right, you’ll accept wild applause and look
ahead to the next show. If anything goes
wrong, you might be on your way to the
Human cannonballs have been a small
and select group since William Hunt, a
Canadian high-wire performer known as
“The Great Farini,” first patented a device for launching “human projectiles” in
1871. The device wasn’t actually a cannon
and used rubber springs, which propelled
a young man, “Lulu,” 40 feet into the
air in 1873. George Loyal, of the Yankee
Robinson Circus, was the first person ever
fired out of a cannon in 1875. The act’s
popularity faded in the 1890s, but was revived in the 1920s when Europeans built a
better cannon. Ildebrando Zacchini, patriarch of a family circus act, built a cannon
powered by compressed air that made a
loud and smoky explosion. Circus owner
John Ringling brought the Zacchinis to
the United States in 1929, and sons Mario
and Emanuel invented a double cannon
that fired two people in rapid succession.
Emanuel Zacchini once flew 175 feet, a
world record until David Smith, Sr. flew

180 feet, four inches at Manville, New Jersey, in 1995. He broke his own record in
1998 by flying 185 feet, 10 inches.

This is not a career for the faint of heart.
You can get seriously injured being shot out
of a cannon. You’ll also have to deal with a
grueling schedule—as many as 10 shows a
week for most of the year.

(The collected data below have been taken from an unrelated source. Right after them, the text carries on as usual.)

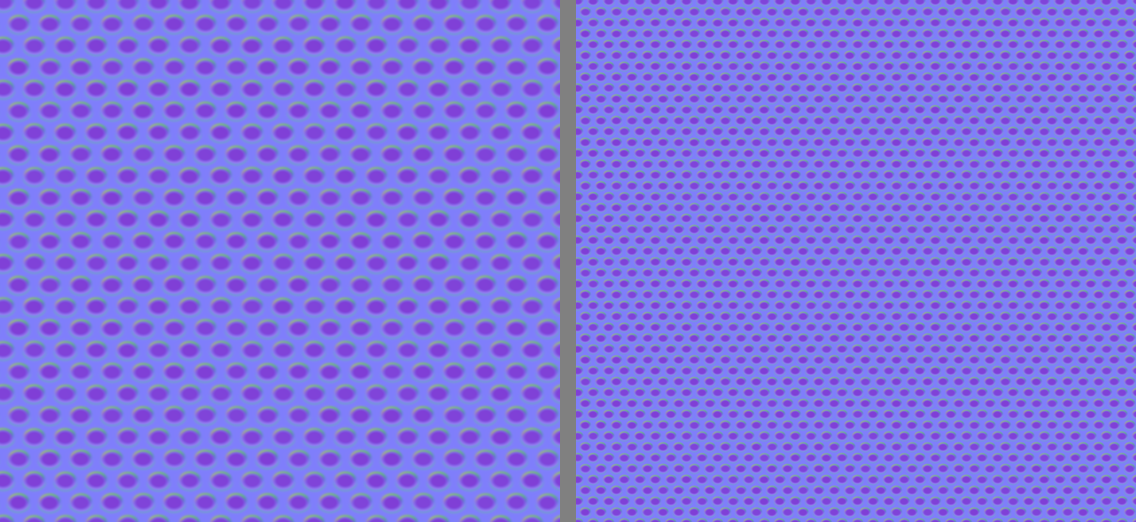
Left: one tile. Right: repeated 2 by 2.
Write a Shadertoy shader that draws this texture map.

```glsl
// Tiling normal map of staggered oval dimples, 18 across and 24 rows down.
// Each dimple adds a tilted core, a shaded upper rim and a faint lower fringe
// to the flat normal colour; a wrapped hash varies the dimples slightly.

vec2 hash22(vec2 cell) {
    vec3 h = fract(cell.xyx * vec3(0.1031, 0.1030, 0.0973));
    h += dot(h, h.yzx + 33.33);
    return fract((h.xx + h.yz) * h.zy);
}

// Soft elliptical ring that peaks on the given semi-axes
float softRing(vec2 p, vec2 axes, float width) {
    float d = (length(p / axes) - 1.0) / width;
    return exp(-d * d);
}

// Colour offset of one dimple; p is measured in column widths
vec3 dimple(vec2 p) {
    vec2 dir = p / vec2(0.33, 0.27);
    dir /= max(length(dir), 0.001);

    // Core: lower wall, leaning down
    float core = 1.0 - smoothstep(0.62, 1.3, length((p + vec2(0.0, 0.01)) / vec2(0.285, 0.215)));
    vec3 tint = core * vec3(0.0, -0.24, -0.14);

    // Upper rim: warm on the left, green on top, teal on the right
    float rim = softRing(p, vec2(0.32, 0.265), 0.2) * smoothstep(-0.45, 0.75, dir.y);
    float top = smoothstep(0.1, 1.0, dir.y);
    tint += rim * vec3(-0.13 * dir.x, mix(0.02, 0.17, top), mix(-0.22, -0.37, top));

    // Lower edge: lilac band, then a pale cyan fringe
    float below = smoothstep(0.1, -0.7, dir.y);
    tint += below * softRing(p, vec2(0.31, 0.25), 0.17) * vec3(0.06, 0.0, -0.02);
    tint += below * softRing(p, vec2(0.38, 0.325), 0.15) * vec3(-0.03, 0.075, -0.11);
    return tint;
}

void mainImage(out vec4 fragColor, in vec2 fragCoord) {
    vec2 grid = fragCoord / iResolution.xy * vec2(18.0, 24.0);
    vec3 colour = vec3(0.5, 0.495, 0.985);

    // Sum the nearest dimple of three rows, so fringes overlap freely
    for (int i = -1; i <= 1; i++) {
        float row = floor(grid.y + 0.6) + float(i);
        float x = grid.x - 0.1 - 0.5 * mod(row, 2.0);
        float column = floor(x + 0.5);
        vec2 p = vec2(x - column, (grid.y + 0.1 - row) * 0.7);
        vec2 rnd = hash22(mod(vec2(column, row), vec2(18.0, 24.0))) - 0.5;
        colour += dimple(p + rnd * 0.018) * (1.0 + 0.1 * rnd.x);
    }
    fragColor = vec4(clamp(colour, 0.0, 1.0), 1.0);
}
```
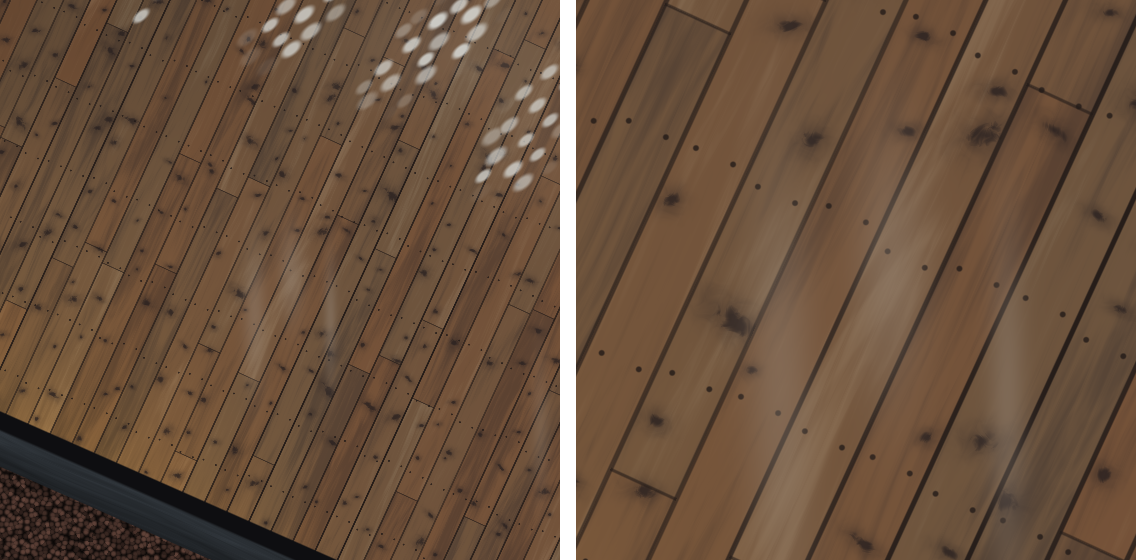
Left: the whole. Right: its middle third, enlarged.
Give the GLSL for this texture, as a three.js fragment shader.

```glsl
// Diagonal timber deck with seams, knots and nails, ending at a slate kerb and gravel.
// Planks are strips in a rotated frame; knots, stones and sun flecks are jittered cells.
// Grain and stains come from warped, layered sines.
varying vec2 vUv;

const vec2 ALONG = vec2(0.418, 0.908);      // plank direction
const vec2 ACROSS = vec2(0.908, -0.418);
const float PITCH = 0.0431;                 // plank width
const float SEAM_OFFSET = 0.0300;
const float SEAM_HALF = 0.0009;
const float SOFT = 0.0012;                  // edge smoothing
const float BOARD_LENGTH = 0.62;
const float KNOT_CELL = 0.072;
const float NAIL_ROW = 0.125;
const vec2 KERB_NORMAL = vec2(0.404, 0.915);
const float DECK_END = 0.2425;
const float KERB_TOP = 0.212;
const float GRAVEL_START = 0.1525;
const float STONE_SCALE = 115.0;
const vec2 FLECK_DIR = vec2(0.77, 0.638);
const vec2 FLECK_CELL = vec2(0.056, 0.032);

const vec3 WOOD_DARK = vec3(0.345, 0.265, 0.205);
const vec3 WOOD_MID = vec3(0.44, 0.33, 0.235);
const vec3 WOOD_LIGHT = vec3(0.51, 0.41, 0.31);
const vec3 WOOD_GOLD = vec3(0.57, 0.42, 0.23);
const vec3 KNOT = vec3(0.15, 0.12, 0.12);
const vec3 SEAM = vec3(0.13, 0.10, 0.09);
const vec3 SLATE = vec3(0.17, 0.19, 0.21);
const vec3 SHADOW = vec3(0.055, 0.055, 0.065);
const vec3 STONE = vec3(0.29, 0.20, 0.17);
const vec3 SUN = vec3(0.82, 0.82, 0.80);
const vec3 HAZE = vec3(0.62, 0.57, 0.52);

float hash(vec2 p) { return fract(sin(dot(p, vec2(127.1, 311.7))) * 43758.55); }
vec2 hash2(vec2 p) { return vec2(hash(p), hash(p + 57.3)); }
mat2 turn(float a) { return mat2(cos(a), sin(a), -sin(a), cos(a)); }

// Layered sines, each octave warping the next; about -1 to 1
float waves(vec2 p) {
  float sum = 0.0, amp = 0.55;
  for (int i = 0; i < 4; i++) {
    p = turn(0.5) * p + 0.7 * sin(p.yx * 1.3);
    sum += amp * sin(p.x) * cos(p.y);
    p = p * 1.8 + 2.3;
    amp *= 0.6;
  }
  return sum;
}

// Soft elliptical blob, 1 at its centre
float blob(vec2 p, vec2 centre, vec2 radius) {
  vec2 q = (p - centre) / radius;
  return exp(-dot(q, q));
}

// Strength of the knots of one plank at (across, along)
float knots(vec2 q, float id) {
  float dark = 0.0;
  for (int i = -1; i <= 1; i++) {
    vec2 cell = vec2(id, floor(q.y / KNOT_CELL) + float(i));
    vec2 h = hash2(cell), k = hash2(cell + 19.7);
    vec2 centre = vec2(mix(0.15, 0.85, h.x) * PITCH, (cell.y + h.y) * KNOT_CELL);
    vec2 d = turn(mix(-1.3, 0.5, k.x)) * (q - centre);
    float size = mix(0.003, 0.0075, k.y * k.y);
    float r = length(d / (size * vec2(mix(1.0, 3.0, h.x * k.x), 1.0)));
    r += 0.5 * waves(d * 260.0 + 9.0 * h);
    float core = 0.8 * (1.0 - smoothstep(0.2, 1.35, r));
    float stain = 0.36 * exp(-0.35 * r * r);
    dark = max(dark, max(core, stain) * step(hash(cell + 5.1), 0.64));
  }
  return dark;
}

vec3 deck(vec2 p, float edge) {
  float a = dot(p, ACROSS) - SEAM_OFFSET;
  float id = floor(a / PITCH);
  vec2 q = vec2(a - id * PITCH, dot(p, ALONG));
  float run = q.y / BOARD_LENGTH + hash(vec2(id, 3.0));
  vec2 board = vec2(id, floor(run));
  vec2 seed = 40.0 * hash2(board);

  // Board tone, long stains and fine grain
  float tone = 0.55 * (hash(board + 8.0) - 0.5);
  float stain = waves(vec2(q.x * 75.0, q.y * 9.0) + seed);
  float grain = waves(vec2(q.x * 420.0, q.y * 22.0) + seed.yx);
  float shade = 0.46 + tone + 0.38 * stain + 0.16 * grain;
  vec3 col = mix(WOOD_DARK, WOOD_MID, smoothstep(0.0, 0.55, shade));
  col = mix(col, WOOD_LIGHT, smoothstep(0.6, 1.15, shade));
  col *= mix(vec3(0.97, 1.0, 1.03), vec3(1.05, 0.97, 0.93), hash(board + 2.0));
  float gold = exp(-max(edge - DECK_END, 0.0) * 5.0) * (1.0 - smoothstep(0.1, 0.8, p.x));
  col = mix(col, WOOD_GOLD * (0.8 + 0.4 * shade), 0.6 * gold);
  col *= 1.0 - 0.13 * smoothstep(0.55, 1.0, p.y) * (1.0 - p.x);
  col = mix(col, KNOT, knots(q, id));

  // Nail pairs, board ends and seams
  float row = floor(edge / NAIL_ROW);
  vec2 nail = vec2(min(q.x, PITCH - q.x) - 0.22 * PITCH, edge - (row + 0.5) * NAIL_ROW);
  nail.y += 0.012 * (hash(vec2(id, row)) - 0.5);
  col = mix(col, SEAM, 0.8 * (1.0 - smoothstep(0.0011, 0.0011 + SOFT, length(nail))));
  float joint = min(fract(run), 1.0 - fract(run)) * BOARD_LENGTH;
  col = mix(col, SEAM, 0.6 * (1.0 - smoothstep(0.0003, 0.0003 + SOFT, joint)));
  float gap = min(q.x, PITCH - q.x);
  float worn = mix(0.5, 0.95, hash(vec2(floor(a / PITCH + 0.5), 7.0)));
  return mix(col, SEAM, worn * (1.0 - smoothstep(SEAM_HALF, SEAM_HALF + SOFT, gap)));
}

// Sun flecks: leaning ellipses kept only inside a few clusters
float flecks(vec2 p) {
  mat2 frame = mat2(FLECK_DIR.x, -FLECK_DIR.y, FLECK_DIR.y, FLECK_DIR.x);
  vec2 q = frame * p;
  float light = 0.0;
  for (int i = 0; i < 9; i++) {
    vec2 cell = floor(q / FLECK_CELL) + vec2(mod(float(i), 3.0), floor(float(i) / 3.0)) - 1.0;
    vec2 h = hash2(cell);
    vec2 c = (cell + 0.5 + 0.45 * (h - 0.5)) * FLECK_CELL;
    float m = blob(c, frame * vec2(0.27, 0.985), vec2(0.04, 0.03));
    m += blob(c, frame * vec2(0.53, 0.965), vec2(0.11, 0.06));
    m += blob(c, frame * vec2(0.77, 0.915), vec2(0.17, 0.062));
    m += blob(c, frame * vec2(0.92, 0.72), vec2(0.09, 0.06));
    m += blob(c, frame * vec2(0.98, 0.84), vec2(0.07, 0.05));
    float r = length((q - c) / (vec2(0.025, 0.012) * mix(0.75, 1.05, h.y)));
    light = max(light, smoothstep(0.3, 0.65, m) * (1.0 - smoothstep(0.5, 1.15, r)) * mix(0.65, 1.0, h.x));
  }
  return light;
}

// Cellular gravel
vec3 gravel(vec2 p) {
  vec2 g = p * STONE_SCALE;
  float near = 9.0, tint = 0.0;
  for (int i = 0; i < 9; i++) {
    vec2 cell = floor(g) + vec2(mod(float(i), 3.0), floor(float(i) / 3.0)) - 1.0;
    float d = length(g - cell - hash2(cell));
    if (d < near) { near = d; tint = hash(cell + 4.0); }
  }
  return STONE * mix(0.55, 1.3, tint) * (1.0 - 0.75 * smoothstep(0.2, 0.85, near));
}

void main() {
  vec2 p = vUv;
  float edge = dot(p, KERB_NORMAL);
  vec3 col = deck(p, edge);

  // Pale reflections and sunlight
  float haze = blob(p, vec2(0.52, 0.51), vec2(0.022, 0.08)) + blob(p, vec2(0.455, 0.44), vec2(0.02, 0.12));
  haze += blob(p, vec2(0.59, 0.43), vec2(0.011, 0.10)) + 0.6 * blob(p, vec2(0.965, 0.24), vec2(0.015, 0.12));
  haze += 0.45 * blob(p, vec2(0.80, 0.92), vec2(0.20, 0.12)) + 0.3 * blob(p, vec2(0.96, 0.76), vec2(0.1, 0.14));
  col = mix(col, HAZE, 0.34 * min(haze, 1.0));
  col = mix(col, SUN, 0.95 * flecks(p));

  // Kerb with its shadow, then gravel
  vec3 slate = SLATE * (0.95 + 0.15 * waves(vec2(p.x * 12.0, edge * 260.0)));
  slate *= mix(0.75, 1.1, smoothstep(GRAVEL_START, KERB_TOP, edge));
  vec3 kerb = mix(slate, SHADOW, smoothstep(KERB_TOP - 0.003, KERB_TOP + 0.003, edge));
  col = mix(kerb, col, smoothstep(DECK_END - SOFT, DECK_END + 2.0 * SOFT, edge));
  col = mix(gravel(p), col, smoothstep(GRAVEL_START - SOFT, GRAVEL_START + SOFT, edge));
  gl_FragColor = vec4(col, 1.0);
}
```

You’re constantly on the move and seldom get home.

Cannonballs enjoy the challenge and independent lifestyle of their unique job. They
can make an excellent living and enjoy the
satisfaction of being among a small group
of people in the entire world able to perform their feat.

Get a Jump on the Job
You might try gymnastics to learn how to
fly through the air. Serious students usually attend circus school or become human
cannonballs after performing other highrisk acts, such as the flying trapeze.



Salary Range
$35,000 to $120,000
You should have a college degree or have taken
some college courses, preferably in business. Many
rink managers have run a small business or a
youth sports organization.

Do you love executing a perfect triple toe
loop? Do you get a thrill from smacking
a puck past an aggressive goalie? Do you
just love the frosty atmosphere of an ice
rink? If this strikes your fancy, managing
an ice rink might be the right job for you.
Keep in mind, however, that you won’t be
able to kick back and wait for customers
to flood into your rink—you’ve got to get
out there and hustle up business. Expenses
are very high and profits can be low, so
the more you can do to boost your bottom
line, the better. Peak business is limited
mostly to evenings and weekends.
A rink manager must be creative in
selling as many hours of ice for as many
activities as possible. A team or club can
rent an hour of ice for about $250 in the
Midwest, but that same ice might cost
at least twice as much on the east coast.
Youngsters are a rink’s best customers, so
most managers will develop ice hockey and
figure skating organizations while offering
recreational skating, too. A popular youth
hockey organization might have 500 or
more players. A rink may also have a spot
for indoor or outdoor roller hockey. Some
rinks pack in recreational skaters during
holiday seasons, using popular music and
special lighting to attract teenagers. Rinks
can also appeal to older customers by organizing adult hockey leagues or sponsoring
broom hockey games between local organizations. Most rinks also have rooms that
can be rented for birthday parties, business
meetings, or other events.

Personal At